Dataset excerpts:

%%

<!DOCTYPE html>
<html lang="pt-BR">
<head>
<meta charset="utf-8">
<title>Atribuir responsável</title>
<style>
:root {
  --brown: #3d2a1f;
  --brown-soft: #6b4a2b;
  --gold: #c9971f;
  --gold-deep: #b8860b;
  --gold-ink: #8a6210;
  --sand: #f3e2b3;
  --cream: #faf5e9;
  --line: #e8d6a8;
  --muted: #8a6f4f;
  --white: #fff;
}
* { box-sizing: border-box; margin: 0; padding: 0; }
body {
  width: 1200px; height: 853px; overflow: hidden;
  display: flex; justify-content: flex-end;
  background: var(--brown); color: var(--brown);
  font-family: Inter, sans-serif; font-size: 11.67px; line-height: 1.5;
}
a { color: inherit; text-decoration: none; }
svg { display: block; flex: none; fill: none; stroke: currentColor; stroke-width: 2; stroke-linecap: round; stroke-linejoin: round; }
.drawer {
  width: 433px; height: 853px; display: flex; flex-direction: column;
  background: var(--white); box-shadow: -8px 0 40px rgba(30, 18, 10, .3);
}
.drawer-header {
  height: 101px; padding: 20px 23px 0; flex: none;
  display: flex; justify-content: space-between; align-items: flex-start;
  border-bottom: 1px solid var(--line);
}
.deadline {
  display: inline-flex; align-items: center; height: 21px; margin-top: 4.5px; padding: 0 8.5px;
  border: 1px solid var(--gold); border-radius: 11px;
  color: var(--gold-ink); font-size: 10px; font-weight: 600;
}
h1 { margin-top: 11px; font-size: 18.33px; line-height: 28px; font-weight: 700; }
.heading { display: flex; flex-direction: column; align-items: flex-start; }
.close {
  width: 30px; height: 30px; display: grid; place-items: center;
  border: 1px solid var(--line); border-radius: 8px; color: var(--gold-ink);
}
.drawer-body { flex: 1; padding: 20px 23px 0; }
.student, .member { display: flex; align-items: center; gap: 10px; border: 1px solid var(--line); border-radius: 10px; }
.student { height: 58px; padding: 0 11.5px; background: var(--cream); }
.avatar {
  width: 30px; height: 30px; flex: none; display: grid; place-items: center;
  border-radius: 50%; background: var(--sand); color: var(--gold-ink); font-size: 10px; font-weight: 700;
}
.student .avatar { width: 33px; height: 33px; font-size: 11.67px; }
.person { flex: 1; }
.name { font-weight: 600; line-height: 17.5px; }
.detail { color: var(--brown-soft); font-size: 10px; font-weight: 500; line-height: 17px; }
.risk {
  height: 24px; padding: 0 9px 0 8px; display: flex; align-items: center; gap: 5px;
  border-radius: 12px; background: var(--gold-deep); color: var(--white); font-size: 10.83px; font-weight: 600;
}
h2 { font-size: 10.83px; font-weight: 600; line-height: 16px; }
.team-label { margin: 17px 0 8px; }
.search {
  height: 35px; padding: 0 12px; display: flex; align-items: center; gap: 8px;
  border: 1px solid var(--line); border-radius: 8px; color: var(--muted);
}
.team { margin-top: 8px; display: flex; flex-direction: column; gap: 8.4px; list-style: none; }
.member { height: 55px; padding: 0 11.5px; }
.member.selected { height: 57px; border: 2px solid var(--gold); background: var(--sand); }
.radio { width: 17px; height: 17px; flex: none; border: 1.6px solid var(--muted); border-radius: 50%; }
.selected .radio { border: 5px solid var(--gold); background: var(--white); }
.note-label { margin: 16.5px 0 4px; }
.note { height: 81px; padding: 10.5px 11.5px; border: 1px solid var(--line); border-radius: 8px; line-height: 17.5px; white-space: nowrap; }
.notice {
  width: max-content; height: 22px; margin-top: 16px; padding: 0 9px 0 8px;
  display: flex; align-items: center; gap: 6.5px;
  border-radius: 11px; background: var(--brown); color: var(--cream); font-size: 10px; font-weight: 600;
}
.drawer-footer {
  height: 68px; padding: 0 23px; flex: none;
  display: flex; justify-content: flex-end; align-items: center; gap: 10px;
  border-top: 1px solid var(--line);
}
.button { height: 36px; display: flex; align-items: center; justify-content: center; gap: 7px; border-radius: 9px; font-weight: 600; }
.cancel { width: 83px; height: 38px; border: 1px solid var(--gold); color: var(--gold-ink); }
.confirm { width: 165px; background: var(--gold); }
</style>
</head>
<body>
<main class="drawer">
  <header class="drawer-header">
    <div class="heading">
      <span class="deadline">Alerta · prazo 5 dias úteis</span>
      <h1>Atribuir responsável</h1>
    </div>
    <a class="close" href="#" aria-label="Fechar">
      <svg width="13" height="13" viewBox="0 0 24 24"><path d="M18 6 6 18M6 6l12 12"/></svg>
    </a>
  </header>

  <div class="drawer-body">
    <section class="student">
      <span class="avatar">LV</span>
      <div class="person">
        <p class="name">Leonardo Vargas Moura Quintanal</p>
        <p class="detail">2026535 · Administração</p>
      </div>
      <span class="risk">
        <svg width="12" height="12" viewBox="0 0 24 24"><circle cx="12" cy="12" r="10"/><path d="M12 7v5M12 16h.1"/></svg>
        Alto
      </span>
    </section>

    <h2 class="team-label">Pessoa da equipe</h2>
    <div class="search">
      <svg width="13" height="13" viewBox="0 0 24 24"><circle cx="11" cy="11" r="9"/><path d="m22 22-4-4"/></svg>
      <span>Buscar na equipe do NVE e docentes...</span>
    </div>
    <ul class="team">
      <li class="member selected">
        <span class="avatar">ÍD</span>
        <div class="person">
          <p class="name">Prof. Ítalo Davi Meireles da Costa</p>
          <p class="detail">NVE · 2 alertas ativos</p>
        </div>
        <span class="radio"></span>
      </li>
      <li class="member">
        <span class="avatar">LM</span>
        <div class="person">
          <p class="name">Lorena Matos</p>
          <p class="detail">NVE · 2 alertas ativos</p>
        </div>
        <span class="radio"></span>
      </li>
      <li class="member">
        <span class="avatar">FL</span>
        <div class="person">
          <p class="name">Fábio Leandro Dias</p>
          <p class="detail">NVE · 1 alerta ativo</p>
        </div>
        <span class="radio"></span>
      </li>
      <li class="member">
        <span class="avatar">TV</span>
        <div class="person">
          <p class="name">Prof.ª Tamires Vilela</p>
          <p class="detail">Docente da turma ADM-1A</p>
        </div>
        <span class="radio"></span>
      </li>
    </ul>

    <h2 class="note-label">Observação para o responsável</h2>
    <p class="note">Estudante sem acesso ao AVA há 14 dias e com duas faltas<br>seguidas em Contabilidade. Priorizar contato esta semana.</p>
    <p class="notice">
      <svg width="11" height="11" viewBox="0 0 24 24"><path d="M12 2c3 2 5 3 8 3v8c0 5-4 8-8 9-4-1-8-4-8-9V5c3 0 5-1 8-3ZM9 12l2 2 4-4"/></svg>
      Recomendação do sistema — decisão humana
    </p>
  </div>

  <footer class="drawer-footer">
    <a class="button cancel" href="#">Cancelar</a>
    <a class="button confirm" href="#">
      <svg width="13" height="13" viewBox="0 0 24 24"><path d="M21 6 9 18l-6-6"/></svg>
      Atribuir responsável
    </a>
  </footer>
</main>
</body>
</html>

%%

> [TASK PROMPT] Each record above is to be printed again exactly as written.

> [TASK SOLUTION]
<!DOCTYPE html>
<html lang="pt-BR">
<head>
<meta charset="utf-8">
<title>Atribuir responsável</title>
<style>
:root {
  --brown: #3d2a1f;
  --brown-soft: #6b4a2b;
  --gold: #c9971f;
  --gold-deep: #b8860b;
  --gold-ink: #8a6210;
  --sand: #f3e2b3;
  --cream: #faf5e9;
  --line: #e8d6a8;
  --muted: #8a6f4f;
  --white: #fff;
}
* { box-sizing: border-box; margin: 0; padding: 0; }
body {
  width: 1200px; height: 853px; overflow: hidden;
  display: flex; justify-content: flex-end;
  background: var(--brown); color: var(--brown);
  font-family: Inter, sans-serif; font-size: 11.67px; line-height: 1.5;
}
a { color: inherit; text-decoration: none; }
svg { display: block; flex: none; fill: none; stroke: currentColor; stroke-width: 2; stroke-linecap: round; stroke-linejoin: round; }
.drawer {
  width: 433px; height: 853px; display: flex; flex-direction: column;
  background: var(--white); box-shadow: -8px 0 40px rgba(30, 18, 10, .3);
}
.drawer-header {
  height: 101px; padding: 20px 23px 0; flex: none;
  display: flex; justify-content: space-between; align-items: flex-start;
  border-bottom: 1px solid var(--line);
}
.deadline {
  display: inline-flex; align-items: center; height: 21px; margin-top: 4.5px; padding: 0 8.5px;
  border: 1px solid var(--gold); border-radius: 11px;
  color: var(--gold-ink); font-size: 10px; font-weight: 600;
}
h1 { margin-top: 11px; font-size: 18.33px; line-height: 28px; font-weight: 700; }
.heading { display: flex; flex-direction: column; align-items: flex-start; }
.close {
  width: 30px; height: 30px; display: grid; place-items: center;
  border: 1px solid var(--line); border-radius: 8px; color: var(--gold-ink);
}
.drawer-body { flex: 1; padding: 20px 23px 0; }
.student, .member { display: flex; align-items: center; gap: 10px; border: 1px solid var(--line); border-radius: 10px; }
.student { height: 58px; padding: 0 11.5px; background: var(--cream); }
.avatar {
  width: 30px; height: 30px; flex: none; display: grid; place-items: center;
  border-radius: 50%; background: var(--sand); color: var(--gold-ink); font-size: 10px; font-weight: 700;
}
.student .avatar { width: 33px; height: 33px; font-size: 11.67px; }
.person { flex: 1; }
.name { font-weight: 600; line-height: 17.5px; }
.detail { color: var(--brown-soft); font-size: 10px; font-weight: 500; line-height: 17px; }
.risk {
  height: 24px; padding: 0 9px 0 8px; display: flex; align-items: center; gap: 5px;
  border-radius: 12px; background: var(--gold-deep); color: var(--white); font-size: 10.83px; font-weight: 600;
}
h2 { font-size: 10.83px; font-weight: 600; line-height: 16px; }
.team-label { margin: 17px 0 8px; }
.search {
  height: 35px; padding: 0 12px; display: flex; align-items: center; gap: 8px;
  border: 1px solid var(--line); border-radius: 8px; color: var(--muted);
}
.team { margin-top: 8px; display: flex; flex-direction: column; gap: 8.4px; list-style: none; }
.member { height: 55px; padding: 0 11.5px; }
.member.selected { height: 57px; border: 2px solid var(--gold); background: var(--sand); }
.radio { width: 17px; height: 17px; flex: none; border: 1.6px solid var(--muted); border-radius: 50%; }
.selected .radio { border: 5px solid var(--gold); background: var(--white); }
.note-label { margin: 16.5px 0 4px; }
.note { height: 81px; padding: 10.5px 11.5px; border: 1px solid var(--line); border-radius: 8px; line-height: 17.5px; white-space: nowrap; }
.notice {
  width: max-content; height: 22px; margin-top: 16px; padding: 0 9px 0 8px;
  display: flex; align-items: center; gap: 6.5px;
  border-radius: 11px; background: var(--brown); color: var(--cream); font-size: 10px; font-weight: 600;
}
.drawer-footer {
  height: 68px; padding: 0 23px; flex: none;
  display: flex; justify-content: flex-end; align-items: center; gap: 10px;
  border-top: 1px solid var(--line);
}
.button { height: 36px; display: flex; align-items: center; justify-content: center; gap: 7px; border-radius: 9px; font-weight: 600; }
.cancel { width: 83px; height: 38px; border: 1px solid var(--gold); color: var(--gold-ink); }
.confirm { width: 165px; background: var(--gold); }
</style>
</head>
<body>
<main class="drawer">
  <header class="drawer-header">
    <div class="heading">
      <span class="deadline">Alerta · prazo 5 dias úteis</span>
      <h1>Atribuir responsável</h1>
    </div>
    <a class="close" href="#" aria-label="Fechar">
      <svg width="13" height="13" viewBox="0 0 24 24"><path d="M18 6 6 18M6 6l12 12"/></svg>
    </a>
  </header>

  <div class="drawer-body">
    <section class="student">
      <span class="avatar">LV</span>
      <div class="person">
        <p class="name">Leonardo Vargas Moura Quintanal</p>
        <p class="detail">2026535 · Administração</p>
      </div>
      <span class="risk">
        <svg width="12" height="12" viewBox="0 0 24 24"><circle cx="12" cy="12" r="10"/><path d="M12 7v5M12 16h.1"/></svg>
        Alto
      </span>
    </section>

    <h2 class="team-label">Pessoa da equipe</h2>
    <div class="search">
      <svg width="13" height="13" viewBox="0 0 24 24"><circle cx="11" cy="11" r="9"/><path d="m22 22-4-4"/></svg>
      <span>Buscar na equipe do NVE e docentes...</span>
    </div>
    <ul class="team">
      <li class="member selected">
        <span class="avatar">ÍD</span>
        <div class="person">
          <p class="name">Prof. Ítalo Davi Meireles da Costa</p>
          <p class="detail">NVE · 2 alertas ativos</p>
        </div>
        <span class="radio"></span>
      </li>
      <li class="member">
        <span class="avatar">LM</span>
        <div class="person">
          <p class="name">Lorena Matos</p>
          <p class="detail">NVE · 2 alertas ativos</p>
        </div>
        <span class="radio"></span>
      </li>
      <li class="member">
        <span class="avatar">FL</span>
        <div class="person">
          <p class="name">Fábio Leandro Dias</p>
          <p class="detail">NVE · 1 alerta ativo</p>
        </div>
        <span class="radio"></span>
      </li>
      <li class="member">
        <span class="avatar">TV</span>
        <div class="person">
          <p class="name">Prof.ª Tamires Vilela</p>
          <p class="detail">Docente da turma ADM-1A</p>
        </div>
        <span class="radio"></span>
      </li>
    </ul>

    <h2 class="note-label">Observação para o responsável</h2>
    <p class="note">Estudante sem acesso ao AVA há 14 dias e com duas faltas<br>seguidas em Contabilidade. Priorizar contato esta semana.</p>
    <p class="notice">
      <svg width="11" height="11" viewBox="0 0 24 24"><path d="M12 2c3 2 5 3 8 3v8c0 5-4 8-8 9-4-1-8-4-8-9V5c3 0 5-1 8-3ZM9 12l2 2 4-4"/></svg>
      Recomendação do sistema — decisão humana
    </p>
  </div>

  <footer class="drawer-footer">
    <a class="button cancel" href="#">Cancelar</a>
    <a class="button confirm" href="#">
      <svg width="13" height="13" viewBox="0 0 24 24"><path d="M21 6 9 18l-6-6"/></svg>
      Atribuir responsável
    </a>
  </footer>
</main>
</body>
</html>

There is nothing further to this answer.